Advantages of Fibre Optic cables
Long distance transmission
Immune to RFI & EMI
Intrinsic security of transmission
Reduced system costs
Reduced maintenance costs
Lowest life cycle costs
Synergistic planning lowers overall system cost factors
3 Potential disadvantages
Potentially higher cost than copper
Requires higher skilled labor to terminate than copper
Fiber connectors are less forgiving of abuse than
Common questions on optic fibre cabling
What are the different types of fibre available?
What are the figures used to describe them ?
There are three types of fibre available in data networking
- 50/125mm multimode fibre, 62.5/125mm multimode fibre
and 9/125mm single mode fibre.
The figures 50 mm, 62.5mm and 9mm refer to the diameter
of the inner glass core in which the light travels.
The figure 125mm refers to the diameter of the glass
outer cladding. As each fibre shares the same outer
diameter, the mechanical properties of the fibres are
identical. However, the optical properties vary significantly.
Multi mode fibres have a large core, which allows less
critical alignment and can be used with low cost LED
technology. However, because of the core diameter the
bandwidth is limited.
Single mode fibre, on the other hand, has almost unlimited
bandwidth due to the small core supporting only one
light mode. But, this requires very high precision alignment
in both joints and connectors and the need to use expensive
laser technology to drive the fibre.
These factors combine to make a single mode installation
approximately four times more expensive than a multi
How is the distance over which a fibre can be used
related to attenuation and bandwidth?
specifying a fibre, the two main attributes are attenuation
of a fibre (or link) is the light loss through the fibre
(of system) measured in decibels. The task of measuring
the loss of a link is relatively simple process using
a light source and power meter at the required wavelength.
This attenuation component of the fibre or link, along
with the bandwidth of the fibre, characterizes the fibre
link and data rate/distance capability of that link.
In the past, bandwidth over fibre was never much of
an issue. There was always far more bandwidth than existing
electronics could interface with. Now, however, bandwidth
has become a significant factor due to the emergence
of new applications such as the Gigabit Ethernet standard.
In the past, at low data rates, the usable distance
over fibre links was dictated by the attenuation, i.e.
by the link loss budger.

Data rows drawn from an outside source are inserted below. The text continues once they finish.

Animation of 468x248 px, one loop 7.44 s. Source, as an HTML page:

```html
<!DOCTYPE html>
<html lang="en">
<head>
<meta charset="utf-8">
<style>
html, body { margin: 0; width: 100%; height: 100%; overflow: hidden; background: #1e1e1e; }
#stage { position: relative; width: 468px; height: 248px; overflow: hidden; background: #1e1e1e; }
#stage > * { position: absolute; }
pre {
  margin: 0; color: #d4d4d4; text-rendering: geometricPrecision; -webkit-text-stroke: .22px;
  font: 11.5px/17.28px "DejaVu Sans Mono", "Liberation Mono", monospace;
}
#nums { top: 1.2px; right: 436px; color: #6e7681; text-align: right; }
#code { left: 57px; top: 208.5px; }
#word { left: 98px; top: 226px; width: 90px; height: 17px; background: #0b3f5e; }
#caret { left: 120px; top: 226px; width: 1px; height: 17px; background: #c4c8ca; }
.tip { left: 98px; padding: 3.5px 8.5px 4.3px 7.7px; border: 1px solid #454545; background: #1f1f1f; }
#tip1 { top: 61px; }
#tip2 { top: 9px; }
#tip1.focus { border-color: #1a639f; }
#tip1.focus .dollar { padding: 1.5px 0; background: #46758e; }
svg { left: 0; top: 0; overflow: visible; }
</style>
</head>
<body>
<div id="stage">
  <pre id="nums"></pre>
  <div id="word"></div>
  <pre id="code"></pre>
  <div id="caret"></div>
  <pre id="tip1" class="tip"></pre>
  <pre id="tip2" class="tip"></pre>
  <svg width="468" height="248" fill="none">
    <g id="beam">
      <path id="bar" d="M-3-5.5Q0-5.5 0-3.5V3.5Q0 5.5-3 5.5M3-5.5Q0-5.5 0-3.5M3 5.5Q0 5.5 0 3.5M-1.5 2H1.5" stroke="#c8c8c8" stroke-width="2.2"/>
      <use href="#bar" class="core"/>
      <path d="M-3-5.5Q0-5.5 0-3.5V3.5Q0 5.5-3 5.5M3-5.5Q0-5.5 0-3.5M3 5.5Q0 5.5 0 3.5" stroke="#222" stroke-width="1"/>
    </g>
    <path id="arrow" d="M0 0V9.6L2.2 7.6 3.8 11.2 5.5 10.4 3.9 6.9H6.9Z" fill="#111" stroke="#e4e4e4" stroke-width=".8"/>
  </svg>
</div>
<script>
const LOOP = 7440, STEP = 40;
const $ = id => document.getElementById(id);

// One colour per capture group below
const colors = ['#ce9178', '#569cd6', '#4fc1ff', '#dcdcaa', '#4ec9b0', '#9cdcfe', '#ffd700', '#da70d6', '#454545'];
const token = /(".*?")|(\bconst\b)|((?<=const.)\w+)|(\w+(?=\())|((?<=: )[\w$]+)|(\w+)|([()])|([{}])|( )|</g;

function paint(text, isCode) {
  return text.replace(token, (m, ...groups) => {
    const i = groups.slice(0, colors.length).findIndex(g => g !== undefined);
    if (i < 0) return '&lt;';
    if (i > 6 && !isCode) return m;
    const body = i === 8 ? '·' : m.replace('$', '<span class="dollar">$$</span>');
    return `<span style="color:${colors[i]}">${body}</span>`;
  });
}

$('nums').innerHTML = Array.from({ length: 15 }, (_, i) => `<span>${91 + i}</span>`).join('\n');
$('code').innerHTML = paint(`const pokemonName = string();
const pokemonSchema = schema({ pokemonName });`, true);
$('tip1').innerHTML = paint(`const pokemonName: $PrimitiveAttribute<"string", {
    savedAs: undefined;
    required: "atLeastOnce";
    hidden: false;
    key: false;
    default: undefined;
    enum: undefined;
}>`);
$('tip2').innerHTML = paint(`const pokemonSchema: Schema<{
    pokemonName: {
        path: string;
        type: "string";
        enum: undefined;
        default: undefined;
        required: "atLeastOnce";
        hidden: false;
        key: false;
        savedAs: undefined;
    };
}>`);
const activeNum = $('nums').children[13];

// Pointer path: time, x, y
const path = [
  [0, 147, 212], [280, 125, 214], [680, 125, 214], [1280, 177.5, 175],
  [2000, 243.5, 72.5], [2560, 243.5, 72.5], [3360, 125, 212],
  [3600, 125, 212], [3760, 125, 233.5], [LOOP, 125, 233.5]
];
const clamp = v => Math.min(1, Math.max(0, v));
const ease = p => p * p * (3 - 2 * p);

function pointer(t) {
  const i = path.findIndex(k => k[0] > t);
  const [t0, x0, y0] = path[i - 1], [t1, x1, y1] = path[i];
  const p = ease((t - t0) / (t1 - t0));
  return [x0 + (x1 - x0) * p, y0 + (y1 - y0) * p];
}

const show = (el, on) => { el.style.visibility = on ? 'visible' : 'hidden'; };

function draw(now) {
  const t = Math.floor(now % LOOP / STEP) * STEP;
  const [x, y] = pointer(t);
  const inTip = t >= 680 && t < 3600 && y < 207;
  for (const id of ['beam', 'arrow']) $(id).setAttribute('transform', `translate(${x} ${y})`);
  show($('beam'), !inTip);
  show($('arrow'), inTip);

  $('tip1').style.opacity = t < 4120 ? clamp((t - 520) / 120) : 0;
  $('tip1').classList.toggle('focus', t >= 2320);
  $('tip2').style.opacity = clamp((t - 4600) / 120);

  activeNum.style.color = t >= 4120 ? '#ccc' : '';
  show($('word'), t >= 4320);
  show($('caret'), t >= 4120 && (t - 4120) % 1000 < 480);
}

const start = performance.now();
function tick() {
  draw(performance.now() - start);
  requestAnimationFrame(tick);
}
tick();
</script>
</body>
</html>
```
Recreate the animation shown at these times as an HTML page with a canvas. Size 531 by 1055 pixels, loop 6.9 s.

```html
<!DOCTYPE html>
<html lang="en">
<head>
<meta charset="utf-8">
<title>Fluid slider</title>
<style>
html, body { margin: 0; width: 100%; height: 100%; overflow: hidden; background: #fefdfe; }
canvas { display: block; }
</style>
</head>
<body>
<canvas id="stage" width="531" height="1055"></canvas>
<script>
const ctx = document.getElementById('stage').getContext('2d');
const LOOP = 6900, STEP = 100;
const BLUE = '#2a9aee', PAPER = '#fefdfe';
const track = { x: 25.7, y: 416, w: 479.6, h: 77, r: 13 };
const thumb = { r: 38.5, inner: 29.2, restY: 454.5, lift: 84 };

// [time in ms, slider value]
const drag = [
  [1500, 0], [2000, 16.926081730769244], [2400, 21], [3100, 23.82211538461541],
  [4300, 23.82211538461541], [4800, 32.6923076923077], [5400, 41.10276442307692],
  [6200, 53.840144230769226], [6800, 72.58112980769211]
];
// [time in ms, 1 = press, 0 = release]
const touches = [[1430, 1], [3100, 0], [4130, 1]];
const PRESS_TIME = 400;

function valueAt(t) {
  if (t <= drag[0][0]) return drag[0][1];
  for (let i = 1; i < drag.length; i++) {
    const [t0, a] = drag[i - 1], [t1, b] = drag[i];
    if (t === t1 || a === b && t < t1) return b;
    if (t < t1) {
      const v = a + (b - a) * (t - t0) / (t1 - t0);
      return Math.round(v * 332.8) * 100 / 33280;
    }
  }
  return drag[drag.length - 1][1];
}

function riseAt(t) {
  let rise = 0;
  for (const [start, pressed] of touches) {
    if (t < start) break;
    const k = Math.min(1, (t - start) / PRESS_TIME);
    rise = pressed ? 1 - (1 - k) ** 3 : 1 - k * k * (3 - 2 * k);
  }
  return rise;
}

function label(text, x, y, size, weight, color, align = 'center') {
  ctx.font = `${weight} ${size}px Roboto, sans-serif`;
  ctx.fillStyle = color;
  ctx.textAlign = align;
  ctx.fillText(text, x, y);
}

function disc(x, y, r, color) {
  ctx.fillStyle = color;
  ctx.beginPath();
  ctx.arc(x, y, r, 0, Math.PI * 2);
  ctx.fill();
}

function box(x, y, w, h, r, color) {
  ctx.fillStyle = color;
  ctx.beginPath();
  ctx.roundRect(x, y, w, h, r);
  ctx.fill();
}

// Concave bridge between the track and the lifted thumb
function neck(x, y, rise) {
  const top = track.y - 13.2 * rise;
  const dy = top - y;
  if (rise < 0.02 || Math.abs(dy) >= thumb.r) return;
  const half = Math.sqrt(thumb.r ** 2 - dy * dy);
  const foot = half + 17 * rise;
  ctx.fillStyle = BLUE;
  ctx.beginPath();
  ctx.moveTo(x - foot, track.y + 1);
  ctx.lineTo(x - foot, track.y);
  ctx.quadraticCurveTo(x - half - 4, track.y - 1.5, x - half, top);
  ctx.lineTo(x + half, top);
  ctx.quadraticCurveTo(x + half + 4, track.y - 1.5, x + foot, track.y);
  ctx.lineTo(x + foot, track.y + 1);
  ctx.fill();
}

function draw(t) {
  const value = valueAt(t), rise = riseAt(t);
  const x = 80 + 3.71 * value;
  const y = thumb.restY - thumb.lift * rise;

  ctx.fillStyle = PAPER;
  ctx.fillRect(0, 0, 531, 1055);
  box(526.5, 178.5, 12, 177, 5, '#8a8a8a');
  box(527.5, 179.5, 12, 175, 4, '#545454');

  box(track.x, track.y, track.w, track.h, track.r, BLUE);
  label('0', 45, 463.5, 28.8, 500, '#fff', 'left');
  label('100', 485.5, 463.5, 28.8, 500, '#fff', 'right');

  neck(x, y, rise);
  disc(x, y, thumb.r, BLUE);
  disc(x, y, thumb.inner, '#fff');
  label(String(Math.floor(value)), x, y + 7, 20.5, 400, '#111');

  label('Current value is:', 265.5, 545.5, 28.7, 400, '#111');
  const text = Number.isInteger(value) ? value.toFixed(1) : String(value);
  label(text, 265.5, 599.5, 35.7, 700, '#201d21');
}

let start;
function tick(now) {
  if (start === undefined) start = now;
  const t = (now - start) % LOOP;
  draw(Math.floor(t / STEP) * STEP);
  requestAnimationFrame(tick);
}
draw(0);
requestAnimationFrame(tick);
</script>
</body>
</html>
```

Now, due to the much greater
bandwidth requirements of Gigabit Ethernet, we find
that some multi mode fibre types are limited in usable
distance by bandwidth rather than loss. The date rate
versus length of a fibre link is related to the bandwidth
of the fibre but is also a factor of the transceiver
technology. The simplest way to demonstrate the length
limitations of the various protocols of fibre types.
Sreelal can be contacted at firstname.lastname@example.org